Given the significant correlation between Tumor Mutation Burden (TMB) and immunotherapy efficacy, we explored the link between PRS and TMB. Interestingly, the mutation rate was 77.17% in the low PRS group and 85.14% in the high PRS group, with TMB being significantly higher in the latter (Fig. 5A–C). A positive correlation between PRS and TMB was evident, with cluster B exhibiting higher PRS and TMB than cluster A (Fig. 5D). The KM curve indicated a poor prognosis in the high TMB group (Fig. 5E). Furthermore, combining PRS and TMB for prognosis prediction revealed that H-TMB + H-PRS had the worst prognosis, while L-TMB + L-PRS had the best prognosis (Fig. 5F). Then, previous studies have shown that TMB has an association with the outcome of immunotherapy. Our analysis of immunosuppressive checkpoint expression confirmed significant overexpression in the high PRS group (Fig. 5G). Additionally, the low PRS group displayed a higher probability of responding to CTLA4, PD-1, and CTLA4 + PD-1 immunotherapy, further emphasizing the clinical relevance of PRS (Fig. 5H–K).
Correlation of the modeling genes with clinicopathological characteristics
In Fig. S3A, we observed differential expression of the 8 modeling genes between cancer and normal tissues, with 5 genes up-regulated in cancer tissue and 3 down-regulated. Notably, all 8 modeling genes demonstrated substantial predictive capacity based on the AUC (Fig. S3B). Differential expression of these genes across various clinicopathological stages was highlighted in Fig. S3C–G. Patients were stratified into high-expression and low-expression groups based on median gene expression, revealing that 5 genes were positively correlated with poor prognosis, while 3 genes were inversely correlated (Fig. S3O).
Single-cell transcriptomic context of the 8 modeling genes
For an in-depth exploration of the potential mechanisms governed by the modeling genes in ccRCC, we leveraged three single-cell sequencing datasets from the GEO database (GSE131685, GSE152938, and GSE171306). After meticulous quality control, we analyzed 17,304 genes across 50,021 cells obtained from four ccRCC and four normal samples (Fig. S4A). Subsequently, 16 distinct clusters and 15 cell types were identified, encompassing immune cells, tubular cells, endothelial cells, and tumor cells (Fig. S4B,C).

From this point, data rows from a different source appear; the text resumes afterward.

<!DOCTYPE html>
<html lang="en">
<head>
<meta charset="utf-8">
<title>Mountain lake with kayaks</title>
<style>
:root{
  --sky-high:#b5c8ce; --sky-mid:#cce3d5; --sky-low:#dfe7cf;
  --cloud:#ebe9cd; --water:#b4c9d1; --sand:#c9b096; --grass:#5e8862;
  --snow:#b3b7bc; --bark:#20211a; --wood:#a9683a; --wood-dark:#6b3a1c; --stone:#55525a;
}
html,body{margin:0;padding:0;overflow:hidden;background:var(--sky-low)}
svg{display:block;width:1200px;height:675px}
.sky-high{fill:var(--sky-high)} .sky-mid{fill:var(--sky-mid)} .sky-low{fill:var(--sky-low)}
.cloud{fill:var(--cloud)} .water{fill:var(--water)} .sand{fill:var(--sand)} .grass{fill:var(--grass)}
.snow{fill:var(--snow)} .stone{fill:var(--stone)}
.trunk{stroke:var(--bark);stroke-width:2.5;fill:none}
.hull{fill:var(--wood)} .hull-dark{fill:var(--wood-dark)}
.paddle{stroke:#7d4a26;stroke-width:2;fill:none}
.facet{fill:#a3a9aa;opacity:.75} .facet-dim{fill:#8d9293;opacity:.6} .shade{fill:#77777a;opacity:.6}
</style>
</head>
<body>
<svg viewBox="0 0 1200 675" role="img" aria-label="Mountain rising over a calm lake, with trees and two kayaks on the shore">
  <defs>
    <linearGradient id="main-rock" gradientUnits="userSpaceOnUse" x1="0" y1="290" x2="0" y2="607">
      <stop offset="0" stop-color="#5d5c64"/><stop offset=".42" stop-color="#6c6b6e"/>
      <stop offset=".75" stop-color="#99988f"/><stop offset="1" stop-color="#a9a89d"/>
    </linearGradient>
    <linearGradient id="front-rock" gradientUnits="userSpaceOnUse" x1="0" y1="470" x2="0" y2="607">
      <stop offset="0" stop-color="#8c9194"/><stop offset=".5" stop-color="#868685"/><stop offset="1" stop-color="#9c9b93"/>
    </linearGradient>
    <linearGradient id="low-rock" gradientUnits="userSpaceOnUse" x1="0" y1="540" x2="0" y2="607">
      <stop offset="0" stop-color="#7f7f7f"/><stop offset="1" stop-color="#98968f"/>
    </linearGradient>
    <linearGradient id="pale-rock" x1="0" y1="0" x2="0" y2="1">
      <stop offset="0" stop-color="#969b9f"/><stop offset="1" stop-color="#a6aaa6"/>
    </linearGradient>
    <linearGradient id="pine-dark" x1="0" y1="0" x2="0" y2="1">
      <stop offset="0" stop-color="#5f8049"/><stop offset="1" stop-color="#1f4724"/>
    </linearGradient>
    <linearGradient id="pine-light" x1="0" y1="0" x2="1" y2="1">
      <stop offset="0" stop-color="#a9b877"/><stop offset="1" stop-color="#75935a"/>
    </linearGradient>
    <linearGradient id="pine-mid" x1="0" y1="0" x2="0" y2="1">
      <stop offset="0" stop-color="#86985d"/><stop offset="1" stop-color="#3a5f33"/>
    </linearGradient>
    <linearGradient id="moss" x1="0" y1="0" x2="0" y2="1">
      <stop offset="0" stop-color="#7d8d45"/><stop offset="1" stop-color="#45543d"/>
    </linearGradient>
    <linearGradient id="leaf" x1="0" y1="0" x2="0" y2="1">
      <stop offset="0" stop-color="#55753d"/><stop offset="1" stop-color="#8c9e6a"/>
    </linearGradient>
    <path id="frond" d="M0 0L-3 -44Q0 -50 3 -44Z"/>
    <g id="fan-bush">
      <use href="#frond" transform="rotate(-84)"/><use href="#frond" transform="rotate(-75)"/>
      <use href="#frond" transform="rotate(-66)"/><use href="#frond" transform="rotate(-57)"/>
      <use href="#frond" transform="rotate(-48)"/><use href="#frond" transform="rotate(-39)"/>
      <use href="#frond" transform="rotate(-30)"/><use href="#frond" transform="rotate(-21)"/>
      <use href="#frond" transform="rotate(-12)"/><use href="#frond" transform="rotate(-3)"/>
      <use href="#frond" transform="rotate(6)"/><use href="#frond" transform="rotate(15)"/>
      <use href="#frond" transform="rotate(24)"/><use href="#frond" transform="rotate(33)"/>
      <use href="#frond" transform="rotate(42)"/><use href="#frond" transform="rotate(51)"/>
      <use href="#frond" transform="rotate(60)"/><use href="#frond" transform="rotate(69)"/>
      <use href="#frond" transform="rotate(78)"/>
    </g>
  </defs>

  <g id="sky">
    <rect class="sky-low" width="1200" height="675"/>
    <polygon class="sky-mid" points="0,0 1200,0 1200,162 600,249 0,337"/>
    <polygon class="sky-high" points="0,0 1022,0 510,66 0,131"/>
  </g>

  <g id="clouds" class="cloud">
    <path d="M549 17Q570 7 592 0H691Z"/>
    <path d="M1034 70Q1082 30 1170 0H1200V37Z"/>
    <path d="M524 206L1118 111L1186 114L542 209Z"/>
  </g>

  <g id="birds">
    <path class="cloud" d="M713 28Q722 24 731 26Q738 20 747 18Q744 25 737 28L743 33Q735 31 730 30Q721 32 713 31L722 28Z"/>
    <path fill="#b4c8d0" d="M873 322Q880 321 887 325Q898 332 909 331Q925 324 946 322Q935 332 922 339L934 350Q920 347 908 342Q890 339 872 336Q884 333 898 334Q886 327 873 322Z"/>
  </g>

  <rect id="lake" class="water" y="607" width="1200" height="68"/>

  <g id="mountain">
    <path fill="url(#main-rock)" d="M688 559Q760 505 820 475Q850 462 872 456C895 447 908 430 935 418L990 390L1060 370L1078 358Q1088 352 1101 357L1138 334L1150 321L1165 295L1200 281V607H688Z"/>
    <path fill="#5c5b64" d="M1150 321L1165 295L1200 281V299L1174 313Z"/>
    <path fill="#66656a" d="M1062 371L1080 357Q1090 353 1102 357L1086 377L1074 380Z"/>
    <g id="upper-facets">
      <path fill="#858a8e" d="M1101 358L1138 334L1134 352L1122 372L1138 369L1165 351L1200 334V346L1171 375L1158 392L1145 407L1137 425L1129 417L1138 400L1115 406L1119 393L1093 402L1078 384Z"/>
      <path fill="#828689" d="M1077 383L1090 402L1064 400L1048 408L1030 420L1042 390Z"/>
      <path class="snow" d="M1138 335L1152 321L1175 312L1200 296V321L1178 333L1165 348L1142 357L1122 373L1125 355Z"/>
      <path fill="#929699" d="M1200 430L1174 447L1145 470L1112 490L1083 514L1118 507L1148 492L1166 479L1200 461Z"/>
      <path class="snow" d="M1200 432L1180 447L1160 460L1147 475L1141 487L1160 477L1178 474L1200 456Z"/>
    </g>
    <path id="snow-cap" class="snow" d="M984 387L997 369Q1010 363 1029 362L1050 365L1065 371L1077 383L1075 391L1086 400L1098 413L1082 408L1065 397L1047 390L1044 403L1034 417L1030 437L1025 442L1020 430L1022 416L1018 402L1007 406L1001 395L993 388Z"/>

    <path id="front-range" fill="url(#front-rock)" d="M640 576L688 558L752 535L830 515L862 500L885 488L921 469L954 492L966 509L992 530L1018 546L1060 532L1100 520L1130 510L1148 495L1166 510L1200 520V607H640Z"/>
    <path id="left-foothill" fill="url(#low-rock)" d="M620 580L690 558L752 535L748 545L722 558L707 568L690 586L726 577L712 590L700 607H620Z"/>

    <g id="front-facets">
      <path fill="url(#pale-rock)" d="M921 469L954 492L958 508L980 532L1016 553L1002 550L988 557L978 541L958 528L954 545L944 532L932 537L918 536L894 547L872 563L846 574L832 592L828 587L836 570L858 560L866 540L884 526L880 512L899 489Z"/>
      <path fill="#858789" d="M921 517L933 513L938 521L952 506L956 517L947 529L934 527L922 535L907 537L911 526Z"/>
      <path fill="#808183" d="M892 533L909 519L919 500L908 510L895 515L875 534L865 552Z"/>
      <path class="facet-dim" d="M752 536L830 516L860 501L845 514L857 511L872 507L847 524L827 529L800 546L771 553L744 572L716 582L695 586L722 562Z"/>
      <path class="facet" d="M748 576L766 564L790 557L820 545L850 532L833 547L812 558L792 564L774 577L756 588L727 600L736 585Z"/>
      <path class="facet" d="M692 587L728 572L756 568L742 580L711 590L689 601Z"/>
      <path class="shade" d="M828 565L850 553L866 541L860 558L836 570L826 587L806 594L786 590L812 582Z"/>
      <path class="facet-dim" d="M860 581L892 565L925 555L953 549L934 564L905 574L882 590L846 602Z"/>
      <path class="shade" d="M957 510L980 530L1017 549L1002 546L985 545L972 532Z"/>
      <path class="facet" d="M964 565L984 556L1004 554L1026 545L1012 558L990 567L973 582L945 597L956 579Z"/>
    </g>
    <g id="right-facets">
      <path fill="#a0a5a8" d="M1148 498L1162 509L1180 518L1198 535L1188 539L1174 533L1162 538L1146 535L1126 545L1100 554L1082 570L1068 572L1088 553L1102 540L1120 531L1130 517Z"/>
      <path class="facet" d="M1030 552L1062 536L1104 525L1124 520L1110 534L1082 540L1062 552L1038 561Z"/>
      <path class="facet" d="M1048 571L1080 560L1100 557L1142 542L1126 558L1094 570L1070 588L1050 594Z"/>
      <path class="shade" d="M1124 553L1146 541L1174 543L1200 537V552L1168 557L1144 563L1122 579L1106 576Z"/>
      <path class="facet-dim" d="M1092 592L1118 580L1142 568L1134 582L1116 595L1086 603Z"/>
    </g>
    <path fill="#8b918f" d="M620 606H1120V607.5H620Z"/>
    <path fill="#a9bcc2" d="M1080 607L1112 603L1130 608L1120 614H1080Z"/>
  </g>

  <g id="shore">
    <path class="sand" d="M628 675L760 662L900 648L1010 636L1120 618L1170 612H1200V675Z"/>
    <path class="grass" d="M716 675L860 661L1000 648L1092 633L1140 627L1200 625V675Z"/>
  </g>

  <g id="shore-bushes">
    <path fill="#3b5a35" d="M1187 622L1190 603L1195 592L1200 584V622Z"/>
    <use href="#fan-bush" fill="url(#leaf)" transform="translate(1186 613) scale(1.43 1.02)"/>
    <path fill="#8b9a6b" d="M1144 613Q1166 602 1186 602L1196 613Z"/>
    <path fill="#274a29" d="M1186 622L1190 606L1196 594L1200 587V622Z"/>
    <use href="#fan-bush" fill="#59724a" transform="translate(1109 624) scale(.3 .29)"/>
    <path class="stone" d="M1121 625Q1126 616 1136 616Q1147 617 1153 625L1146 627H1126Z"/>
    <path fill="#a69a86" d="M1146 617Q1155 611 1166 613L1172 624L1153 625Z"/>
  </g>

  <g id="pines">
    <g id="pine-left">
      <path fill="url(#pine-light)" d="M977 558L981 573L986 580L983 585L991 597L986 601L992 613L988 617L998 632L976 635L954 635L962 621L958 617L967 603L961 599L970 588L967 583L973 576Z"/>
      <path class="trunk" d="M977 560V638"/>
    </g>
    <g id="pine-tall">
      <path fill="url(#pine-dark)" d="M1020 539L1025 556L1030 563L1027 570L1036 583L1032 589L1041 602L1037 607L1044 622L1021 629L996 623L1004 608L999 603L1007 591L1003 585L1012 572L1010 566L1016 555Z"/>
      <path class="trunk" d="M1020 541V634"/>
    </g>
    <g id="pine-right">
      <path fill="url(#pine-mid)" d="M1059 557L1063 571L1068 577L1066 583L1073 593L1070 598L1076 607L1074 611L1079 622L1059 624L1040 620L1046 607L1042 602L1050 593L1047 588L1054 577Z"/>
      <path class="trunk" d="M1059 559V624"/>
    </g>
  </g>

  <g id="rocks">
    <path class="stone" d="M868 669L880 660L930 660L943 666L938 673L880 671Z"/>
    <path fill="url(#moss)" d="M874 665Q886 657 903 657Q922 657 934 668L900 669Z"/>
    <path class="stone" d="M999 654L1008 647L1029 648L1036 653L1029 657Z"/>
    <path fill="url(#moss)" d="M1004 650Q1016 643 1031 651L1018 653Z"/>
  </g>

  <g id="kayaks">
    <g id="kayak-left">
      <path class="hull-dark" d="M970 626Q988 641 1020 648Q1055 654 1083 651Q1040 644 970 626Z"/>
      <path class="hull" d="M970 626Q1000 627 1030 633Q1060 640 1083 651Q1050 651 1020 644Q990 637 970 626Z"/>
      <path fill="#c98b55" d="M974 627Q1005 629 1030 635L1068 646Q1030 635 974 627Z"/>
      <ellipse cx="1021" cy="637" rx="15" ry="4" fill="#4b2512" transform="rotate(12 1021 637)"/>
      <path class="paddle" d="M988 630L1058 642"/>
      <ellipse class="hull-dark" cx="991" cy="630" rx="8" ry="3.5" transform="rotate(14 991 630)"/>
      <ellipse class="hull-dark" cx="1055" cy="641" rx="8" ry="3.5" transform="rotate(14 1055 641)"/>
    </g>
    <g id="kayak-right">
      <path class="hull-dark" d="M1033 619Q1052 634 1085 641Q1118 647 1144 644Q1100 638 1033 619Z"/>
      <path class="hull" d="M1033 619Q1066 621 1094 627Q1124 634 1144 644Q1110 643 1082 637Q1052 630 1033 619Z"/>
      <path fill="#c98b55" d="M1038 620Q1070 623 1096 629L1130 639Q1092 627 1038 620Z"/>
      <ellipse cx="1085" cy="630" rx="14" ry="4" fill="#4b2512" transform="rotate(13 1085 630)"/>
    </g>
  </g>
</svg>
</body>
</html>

In agreement with previous studies35, renal tubular epithelial cells predominated in normal renal cortical samples, while immune cells and tumor cells dominated in ccRCC, signifying the ccRCC tumor immune microenvironment (Fig. S4D). The majority of immune cells were identified in ccRCC patients, delineating the tumour immune microenvironment of ccRCC (Fig. S4E). Importantly, we examined the expression profiles of the eight modeled genes within different cell types (Fig. 6A–H) and discerned distinct distribution patterns in cancerous and paracancerous tissues. Specifically, PEBP1, NAPSA, and FDX1 exhibited higher expression in paracancerous tissues, while SERPINE1, NOL3, CEBPB, P4HB, and YBX1 were more highly expressed in cancerous tissues, reinforcing our previous analyses (Fig. 6I–P).
Validation of protein and mRNA expression of PCD-related genes in ccRCC
To validate the expression of PCD-related genes in ccRCC, we obtained protein expression data for the eight modeling genes from the Clinical Proteomic Tumor Analysis Consortium (CPTAC). Additionally, we performed qRT-PCR to assess differences in mRNA expression of these eight modeling genes in both tissues and cell lines. Figure 7A–E illustrated the protein and mRNA expression levels of five modeling genes (SERPINE1, P4HB, NOL3, CEBPB, and YBX3) were significantly that exhibited significant overexpression in ccRCC tissues and cell lines. In contrast, the remaining three genes (PEBP1, NAPSA, and FDX1) displayed noteworthy underexpression in ccRCC tumors, as depicted in Fig. 7F–H.